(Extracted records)
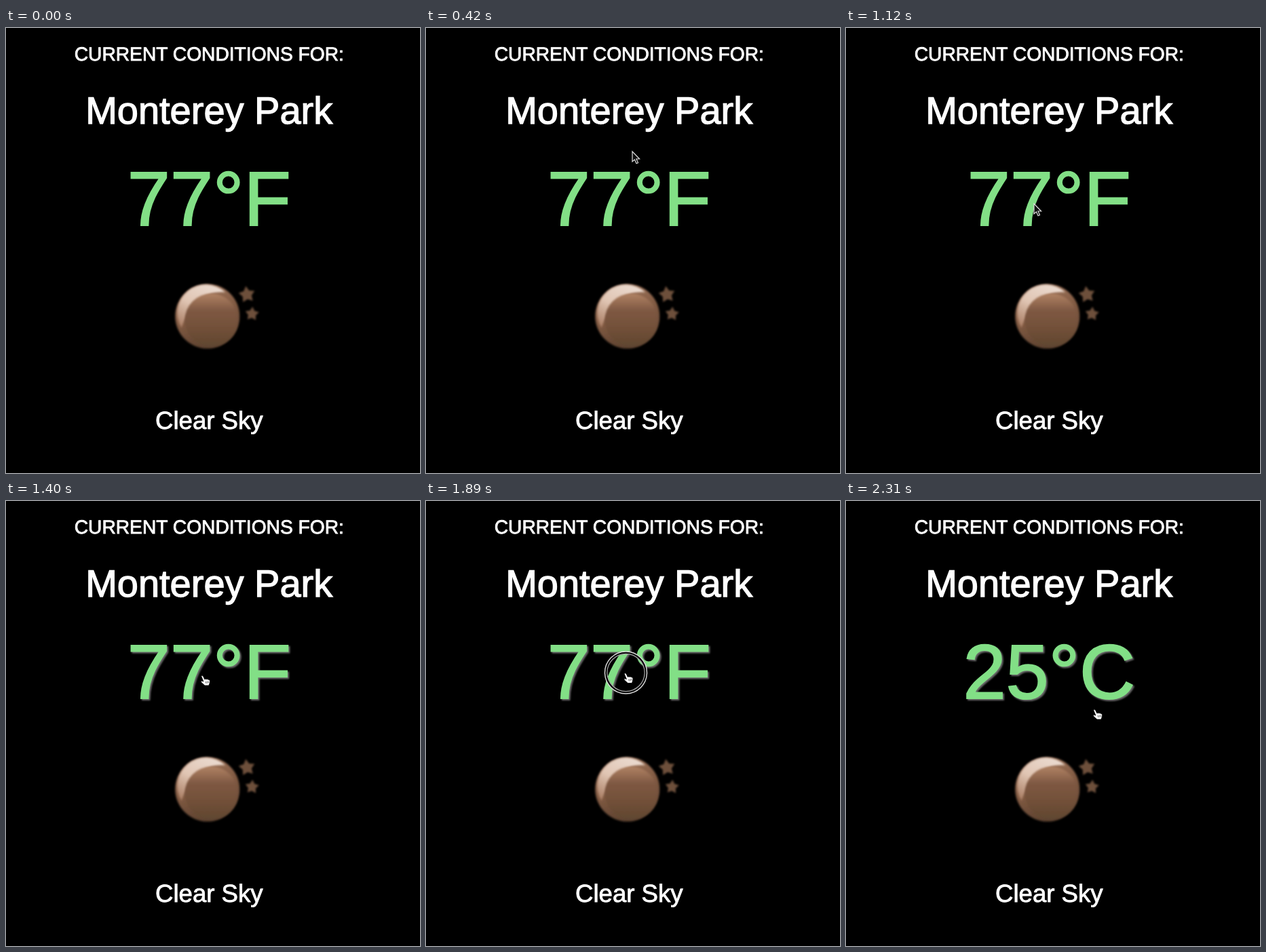
Animation, 610 px wide and 656 px high, one loop 2.38 s. Source, as an HTML page:

```html
<!DOCTYPE html>
<html lang="en">
<head>
<meta charset="utf-8">
<title>Current conditions</title>
<style>
  html, body { margin: 0; width: 100%; height: 100%; overflow: hidden; background: #000; }
  svg { display: block; width: 610px; height: 656px; }
  text {
    font-family: "Liberation Sans", Arial, Helvetica, sans-serif;
    text-anchor: middle; text-rendering: geometricPrecision;
    fill: #fff; stroke: #fff; stroke-width: .9px;
  }
  #city { stroke-width: 1.3px; }
  #temp { font-size: 113.5px; fill: #82df86; stroke: #82df86; stroke-width: 2px; }
  #temp.hover { filter: drop-shadow(2px 2px 1.2px #6c6c6c); }
</style>
</head>
<body>
<svg viewBox="0 0 610 656">
  <defs>
    <linearGradient id="body" x1=".2" y1="0" x2=".55" y2="1">
      <stop offset="0" stop-color="#a37a62"/>
      <stop offset=".45" stop-color="#855d45"/>
      <stop offset="1" stop-color="#5a402e"/>
    </linearGradient>
    <linearGradient id="face" x1="0" y1="0" x2="0" y2="1">
      <stop offset="0" stop-color="#b08263"/>
      <stop offset=".32" stop-color="#7e5842"/>
      <stop offset=".65" stop-color="#725039"/>
      <stop offset="1" stop-color="#5f462f"/>
    </linearGradient>
    <linearGradient id="shine" x1=".7" y1="0" x2=".1" y2="1">
      <stop offset="0" stop-color="#eadacf"/>
      <stop offset=".5" stop-color="#e0c5b3"/>
      <stop offset="1" stop-color="#a87c62"/>
    </linearGradient>
    <filter id="soft" x="-20%" y="-20%" width="140%" height="140%"><feGaussianBlur stdDeviation="1.4"/></filter>
    <filter id="softer" x="-20%" y="-20%" width="140%" height="140%"><feGaussianBlur stdDeviation="1.8"/></filter>
  </defs>
  <rect width="610" height="656"/>
  <text x="299.3" y="47.8" font-size="28.2">CURRENT CONDITIONS FOR:</text>
  <text id="city" x="299.2" y="140.6" font-size="56">Monterey Park</text>
  <text id="temp" x="299.3" y="290.5">77°F</text>

  <circle cx="296.8" cy="425" r="47.5" fill="url(#body)" filter="url(#soft)"/>
  <path d="M258.5 442A42 42 0 0 1 323 389.5Q278 386 258.5 442Z" fill="url(#shine)" filter="url(#softer)"/>
  <circle cx="302.5" cy="430.5" r="39" fill="url(#face)" filter="url(#softer)"/>
  <g id="stars" fill="#6d4f3b" filter="url(#soft)"></g>

  <text x="299.3" y="590.7" font-size="36.6">Clear Sky</text>

  <g id="ring" fill="none">
    <circle cx="294.5" cy="253" r="29.3" stroke="#000" stroke-width="4"/>
    <circle cx="294.5" cy="253" r="31" stroke="#ddd" stroke-width="1.4"/>
    <circle cx="294.5" cy="253" r="27.6" stroke="#aaa" stroke-width="1.2"/>
  </g>
  <path id="arrow" d="M0 0V15L3.4 12 6 17.7 8.5 16.6 6 11H10.6Z" fill="#111" stroke="#ddd" stroke-width="1.2"/>
  <g id="hand">
    <path d="M-.8 .8Q.4-1 1.9.6L4.4 5.5Q6 4.1 7.2 5.4Q8.6 4.4 9.6 5.8Q12 5.4 12 8L11.6 11 10.4 14.5H4.4L-.6 10Q-2 7.8 0 7.8L2.4 8.6Z" fill="#fff" stroke="#000" stroke-width=".8"/>
    <path d="M5.4 8.6l1.2 3M7.4 8.2l1.2 3M9.4 7.9l.8 2.6" stroke="#222" stroke-width=".7"/>
  </g>
</svg>
<script>
const LOOP = 2380, STEP = 70, ENTER = 70, HOVER = 1330, PRESS = 1820, RELEASE = 1960;
const el = id => document.getElementById(id);
const [temp, ring, arrow, hand] = ["temp", "ring", "arrow", "hand"].map(el);

// pointer path: time, x, y
const path = [
  [70, 340, 2], [420, 304, 182], [560, 285, 235], [700, 277, 259],
  [1260, 277, 259], [1330, 284, 258], [1400, 288.5, 257.5],
  [1820, 293, 254], [1960, 293, 254], [2100, 311, 266], [2310, 365.5, 307.5]
];

function pointerAt(t) {
  const i = path.findIndex(p => p[0] >= t);
  if (i < 1) return path[i < 0 ? path.length - 1 : 0].slice(1);
  const [a, b] = [path[i - 1], path[i]];
  const k = (t - a[0]) / (b[0] - a[0]);
  return [1, 2].map(j => a[j] + (b[j] - a[j]) * k);
}

function addStar(cx, cy, r, turn) {
  const points = Array.from({ length: 10 }, (_, i) => {
    const angle = (turn + i * 36 - 90) * Math.PI / 180;
    const radius = i % 2 ? r * .55 : r;
    return [cx + radius * Math.cos(angle), cy + radius * Math.sin(angle)];
  });
  const star = document.createElementNS("http://www.w3.org/2000/svg", "polygon");
  star.setAttribute("points", points.join(" "));
  el("stars").append(star);
}
addStar(355, 393, 12.5, -8);
addStar(362.5, 421.5, 10.5, 4);

const show = (node, on) => node.setAttribute("visibility", on ? "visible" : "hidden");

function draw(now) {
  const t = Math.floor(now % LOOP / STEP) * STEP;
  const over = t >= HOVER;
  const at = `translate(${pointerAt(t)})`;
  arrow.setAttribute("transform", at);
  hand.setAttribute("transform", at);
  show(arrow, t >= ENTER && !over);
  show(hand, over);
  show(ring, t >= PRESS && t < RELEASE);
  temp.classList.toggle("hover", over);
  temp.textContent = t < RELEASE ? "77°F" : "25°C";
}

const start = performance.now();
function tick() {
  draw(performance.now() - start);
  requestAnimationFrame(tick);
}
tick();
</script>
</body>
</html>
```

> **WORK TO BE COMPLETED**
Every line above that holds the word "hidden" is to be found and copied.

> **REPLY**
  html, body { margin: 0; width: 100%; height: 100%; overflow: hidden; background: #000; }
const show = (node, on) => node.setAttribute("visibility", on ? "visible" : "hidden");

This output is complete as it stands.